Thursday, June 23, 2016

Question of the Day July 23, 2016 61 Members of the House of Representatives signed a letter sent to the FDA urging FDA to Allow for Office-Use Drug Compounding in Pharmacies and claiming to know the intent of the full Congress and appearing to step in to the arena of judicial interpretation of legislation. If this was really the intent of the prior Congress who passed the DQSA why didn't every member who passed the legislation sign a letter to the FDA? Are the members of Congress who signed the letter violating separations of powers' principles? Why or why not?

1 comment:

Anonymous said...

The parameters of lawful compounding originally defined and recodified under 503A have never reached beyond the tailoring medications to the individual patient. Exemptions to the FFDCA do not include tailoring to the individual doctor, or health clinic, or hospital--these entities are not trained, licensed or otherwise authorized to make judgements that the benefits of an unapproved therapy will outweigh its risks at a population level, for each and every patient that may be compelled to receive the non-FDA approved, compounded drug.
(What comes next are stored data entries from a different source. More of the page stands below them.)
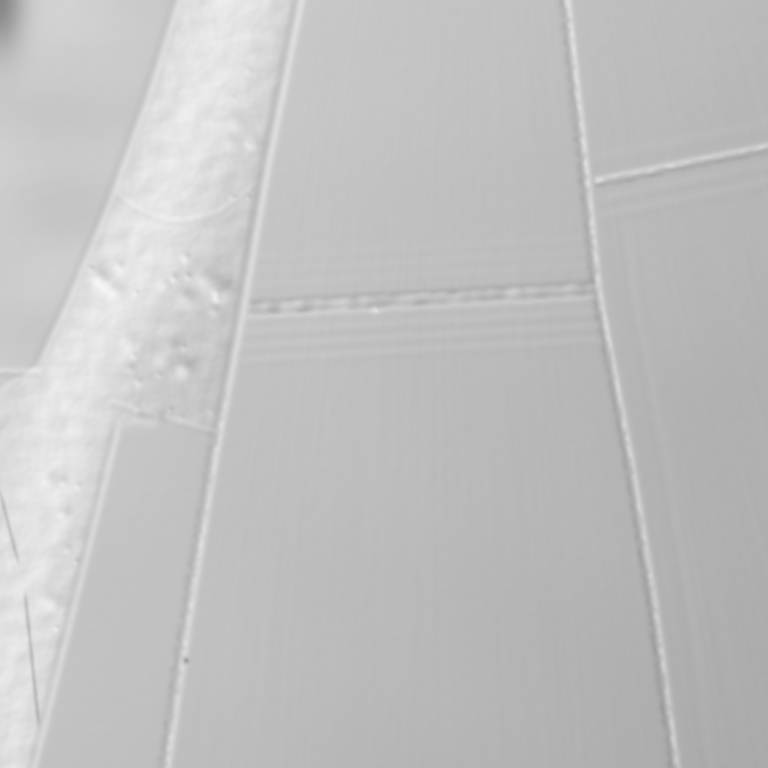
Reproduce this texture map procedurally as a WebGL 2 fragment shader.

```glsl
#version 300 es
precision highp float;
uniform vec2 u_resolution;
out vec4 fragColor;

vec2 hash2(vec2 p) {
    p = vec2(dot(p, vec2(127.1, 311.7)), dot(p, vec2(269.5, 183.3)));
    return fract(sin(p) * 43758.5) * 2.0 - 1.0;
}

float gradientNoise(vec2 p) {
    vec2 i = floor(p), f = fract(p);
    vec2 u = f * f * f * (f * (f * 6.0 - 15.0) + 10.0);
    vec2 e = vec2(1, 0);
    float low = mix(dot(hash2(i), f), dot(hash2(i + e.xy), f - e.xy), u.x);
    float high = mix(dot(hash2(i + e.yx), f - e.yx), dot(hash2(i + e.xx), f - e.xx), u.x);
    return mix(low, high, u.y);
}

// Horizontal position of a path whose points descend in y
float pathX(float y, vec2 path[6]) {
    float x = path[0].x;
    for (int i = 0; i < 5; i++) {
        float t = clamp((path[i].y - y) / (path[i].y - path[i + 1].y), 0.0, 1.0);
        x = mix(x, path[i + 1].x, t);
    }
    return x;
}

float bell(float d, float width) {
    return exp(-d * d / (width * width));
}

// Lit crest with a shaded flank on the negative side
float ridge(float d, float width) {
    return bell(d, width) - 0.55 * bell(d + 1.8 * width, width);
}

float span(float v, float from, float to, float soft) {
    return smoothstep(from - soft, from + soft, v) * (1.0 - smoothstep(to - soft, to + soft, v));
}

// Difference of two offset noise samples, read as slanted light
float emboss(vec2 p, float scale) {
    return gradientNoise(p * scale) - gradientNoise(p * scale + vec2(-0.35, 0.35));
}

float mounds(vec2 p, vec2 center, vec2 spread, float size, int count) {
    float light = 0.0;
    for (int i = 0; i < count; i++) {
        vec2 d = p - center - spread * hash2(center * 37.0 + float(i) * 1.7);
        float radius = size * (0.75 + 0.4 * hash2(vec2(i, 5)).x);
        light += dot(d, vec2(-0.6, -0.8)) / radius * exp(-dot(d, d) / (radius * radius));
    }
    return light;
}

void main() {
    vec2 p = gl_FragCoord.xy / u_resolution;
    vec2 wallA[6] = vec2[6](vec2(0.393, 1), vec2(0.349, 0.779), vec2(0.315, 0.583),
        vec2(0.281, 0.401), vec2(0.247, 0.193), vec2(0.219, 0));
    vec2 wallB[6] = vec2[6](vec2(0.740, 1), vec2(0.766, 0.766), vec2(0.781, 0.622),
        vec2(0.823, 0.401), vec2(0.853, 0.219), vec2(0.883, 0));
    vec2 scarp[6] = vec2[6](vec2(0.234, 1), vec2(0.195, 0.876), vec2(0.143, 0.733),
        vec2(0.091, 0.609), vec2(0.052, 0.525), vec2(-0.08, 0.46));
    vec2 slope[6] = vec2[6](vec2(0.305, 1), vec2(0.25, 0.83), vec2(0.175, 0.64),
        vec2(0.09, 0.50), vec2(0.045, 0.30), vec2(0.0, 0));
    float a = p.x - pathX(p.y, wallA);
    float b = p.x - pathX(p.y, wallB);
    float s = p.x - pathX(p.y, scarp);
    float f = p.x - mix(0.046, 0.156, p.y / 0.447);
    float lower = 1.0 - smoothstep(0.43, 0.46, p.y);
    float rough = gradientNoise(p * vec2(70, 95));

    // Broad ground shading
    float tone = 0.765 + 0.06 * p.y - 0.10 * p.x;
    tone += 0.012 * gradientNoise(p * 5.0 + 3.0);
    float west = 1.0 - smoothstep(-0.015, 0.005, s);
    tone += west * (0.05 * gradientNoise(p * vec2(6, 11) + 8.0) - 0.025 * p.y + 0.01);
    tone -= 0.28 * exp(-pow(p.x / 0.03, 2.0) - pow((1.0 - p.y) / 0.07, 2.0));

    // Bright slope and its broken surface
    float valley = smoothstep(-0.008, 0.012, s) * (1.0 - smoothstep(-0.02, 0.0, a));
    valley *= 1.0 - lower * smoothstep(-0.015, 0.005, f);
    float crest = bell(p.x - pathX(p.y, slope), 0.075);
    tone += valley * (0.015 + 0.10 * crest + 0.05 * emboss(p, 42.0) + 0.02 * emboss(p, 110.0));
    tone += 0.13 * valley * mounds(p, vec2(0.262, 0.635), vec2(0.03, 0.04), 0.012, 9);
    tone += 0.09 * valley * mounds(p, vec2(0.165, 0.640), vec2(0.065, 0.022), 0.010, 10);
    tone += 0.10 * valley * mounds(p, vec2(0.205, 0.525), vec2(0.04, 0.035), 0.011, 10);
    tone += 0.07 * valley * mounds(p, vec2(0.215, 0.465), vec2(0.07, 0.015), 0.009, 9);
    tone += 0.09 * valley * mounds(p, vec2(0.083, 0.28), vec2(0.022, 0.10), 0.010, 9);
    tone += 0.07 * valley * mounds(p, vec2(0.31, 0.84), vec2(0.03, 0.10), 0.009, 9);
    float arc = p.y - 0.715 - 5.0 * pow(p.x - 0.235, 2.0);
    tone += 0.025 * valley * ridge(arc, 0.004) * span(p.x, 0.15, 0.33, 0.01);
    float terrace = p.y - 0.479 + 0.29 * (p.x - 0.143);
    tone += 0.03 * ridge(terrace, 0.004) * span(p.x, 0.143, 0.285, 0.008);

    // Plough marks fan between the long walls
    float fan = a / (a - b);
    float field = smoothstep(0.01, 0.03, a);
    tone += field * 0.010 * gradientNoise(vec2(fan * 75.0, p.y * 4.0));
    tone += 0.006 * emboss(p, 65.0);

    // Long boundaries
    float wobble = 0.0022 * rough;
    float worn = 1.0 - smoothstep(0.38, 0.55, p.y);
    tone += (0.085 + 0.08 * worn * rough) * ridge(a + wobble * (0.3 + worn), 0.0055);
    tone += (0.10 + 0.09 * rough) * ridge(b + wobble, 0.0048);
    tone += 0.045 * ridge(s, 0.005) * smoothstep(0.51, 0.54, p.y);
    tone += 0.065 * ridge(f, 0.005) * lower;
    tone -= 0.20 * exp(-dot(p - vec2(0.242, 0.14), p - vec2(0.242, 0.14)) / 0.000016);

    // Central bank with parallel headland marks
    float along = (p.x - 0.325) / 0.456;
    float inside = smoothstep(0.0, 0.012, a) * (1.0 - smoothstep(-0.012, 0.0, b));
    float bank = p.y - mix(0.587, 0.613, along);
    tone += inside * 0.045 * ridge(-bank + wobble, 0.004);
    tone -= inside * 0.04 * ridge(bank - 0.021 + wobble, 0.004);
    tone += inside * 0.11 * emboss(p, 48.0) * span(bank, 0.002, 0.020, 0.004);
    tone += 0.10 * mounds(p, vec2(0.49, 0.600), vec2(0.004), 0.009, 2);
    for (int i = 1; i <= 3; i++) {
        float offset = 0.018 * float(i);
        tone += inside * 0.014 * ridge(bank + offset, 0.005);
        tone += inside * 0.006 * ridge(bank - 0.025 - offset, 0.005);
    }

    // Eastern branch and its headland
    float east = smoothstep(0.004, 0.012, b);
    float branch = p.y - mix(0.766, 0.811, (p.x - 0.775) / 0.225);
    tone += east * (0.09 + 0.08 * rough) * ridge(branch + wobble, 0.0045);
    tone += east * 0.012 * (ridge(branch + 0.024, 0.006) + ridge(branch + 0.046, 0.006));
    tone += east * 0.009 * ridge(branch - 0.03, 0.007);
    tone += 0.010 * ridge(b - 0.045, 0.006) * (1.0 - smoothstep(0.68, 0.74, p.y));

    // Short western cuts
    float cut = p.x - mix(0.050, 0.033, (p.y - 0.06) / 0.165);
    tone -= 0.13 * bell(cut, 0.003) * span(p.y, 0.06, 0.225, 0.012);
    float notch = p.x - mix(0.023, 0.0, (p.y - 0.27) / 0.09);
    tone -= 0.11 * bell(notch, 0.003) * span(p.y, 0.27, 0.36, 0.008);
    tone += 0.05 * ridge(p.y - 0.518 + wobble, 0.004) * (1.0 - smoothstep(0.045, 0.06, p.x));

    fragColor = vec4(vec3(clamp(tone, 0.0, 1.0)), 1.0);
}
```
Even if the responsible parties have been trained in population medicine and regulatory science, their representatives, who are often the persons engaged in compounded-drug sourcing transactions, may not be. Confounding these transactions further, potential risks necessary to inform an overall benefit-risk assessment for a standardized, compounded product may not be known with any degree of certainty in advance. Known risks, and the scope of uncertainty regarding other potential risks, are not disclosed as a material facts by pharmacies or formula and chemical suppliers to pharmacies.

Benefit-risk determinations for compounded drugs intended for populations have occurred during public health emergencies with FDA oversight, coordination and other expert input, for example, during pandemic flu for a pediatric dosage form experiencing shortages.

CQA Section 503B provides compounding exemptions to the FFDCA but adds certain public health protections, including FDA-GMP oversight and other requirements for sterile dosage forms intended for populations.

See IACP, the essence of compounding has always been tailoring to the individual patient, page 6: